* WHAT IS BEING ASKED: In the data that follows, find each line containing "return" and copy it.

* RECORDS FOR THIS TASK:
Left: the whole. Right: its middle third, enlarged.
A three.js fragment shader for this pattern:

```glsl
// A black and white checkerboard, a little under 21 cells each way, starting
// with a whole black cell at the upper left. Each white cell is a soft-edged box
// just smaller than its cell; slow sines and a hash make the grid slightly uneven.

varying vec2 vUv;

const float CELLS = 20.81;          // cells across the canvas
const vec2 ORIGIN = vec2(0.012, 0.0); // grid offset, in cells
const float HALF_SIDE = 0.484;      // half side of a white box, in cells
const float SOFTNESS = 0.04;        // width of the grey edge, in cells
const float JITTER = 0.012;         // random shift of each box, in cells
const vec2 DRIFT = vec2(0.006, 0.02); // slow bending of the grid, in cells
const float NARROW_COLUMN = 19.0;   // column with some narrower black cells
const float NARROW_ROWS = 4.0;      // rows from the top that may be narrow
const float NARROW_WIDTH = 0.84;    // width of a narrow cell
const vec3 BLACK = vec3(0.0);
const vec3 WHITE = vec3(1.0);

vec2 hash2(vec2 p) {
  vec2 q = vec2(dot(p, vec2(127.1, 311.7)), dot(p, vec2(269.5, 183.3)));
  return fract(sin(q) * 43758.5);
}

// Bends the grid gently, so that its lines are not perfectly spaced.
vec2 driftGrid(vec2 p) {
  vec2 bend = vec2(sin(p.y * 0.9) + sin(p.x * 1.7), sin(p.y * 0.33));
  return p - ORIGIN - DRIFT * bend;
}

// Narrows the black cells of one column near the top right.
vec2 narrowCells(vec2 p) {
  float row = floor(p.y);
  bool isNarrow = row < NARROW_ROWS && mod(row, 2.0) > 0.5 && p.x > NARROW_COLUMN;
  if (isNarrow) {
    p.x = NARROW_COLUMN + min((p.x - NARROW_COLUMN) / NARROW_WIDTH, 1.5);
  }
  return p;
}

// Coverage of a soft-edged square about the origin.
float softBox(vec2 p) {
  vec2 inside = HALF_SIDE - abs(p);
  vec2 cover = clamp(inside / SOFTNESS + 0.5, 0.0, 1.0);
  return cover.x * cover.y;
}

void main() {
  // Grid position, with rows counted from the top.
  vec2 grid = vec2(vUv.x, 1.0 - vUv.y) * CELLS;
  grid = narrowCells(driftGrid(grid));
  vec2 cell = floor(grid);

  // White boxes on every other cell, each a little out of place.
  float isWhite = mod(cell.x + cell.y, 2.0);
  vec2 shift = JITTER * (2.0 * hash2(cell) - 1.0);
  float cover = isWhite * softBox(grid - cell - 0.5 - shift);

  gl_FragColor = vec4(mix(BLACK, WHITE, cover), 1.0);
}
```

* RESULT OF THIS EXERCISE:
  return fract(sin(q) * 43758.5);
  return p - ORIGIN - DRIFT * bend;
  return p;
  return cover.x * cover.y;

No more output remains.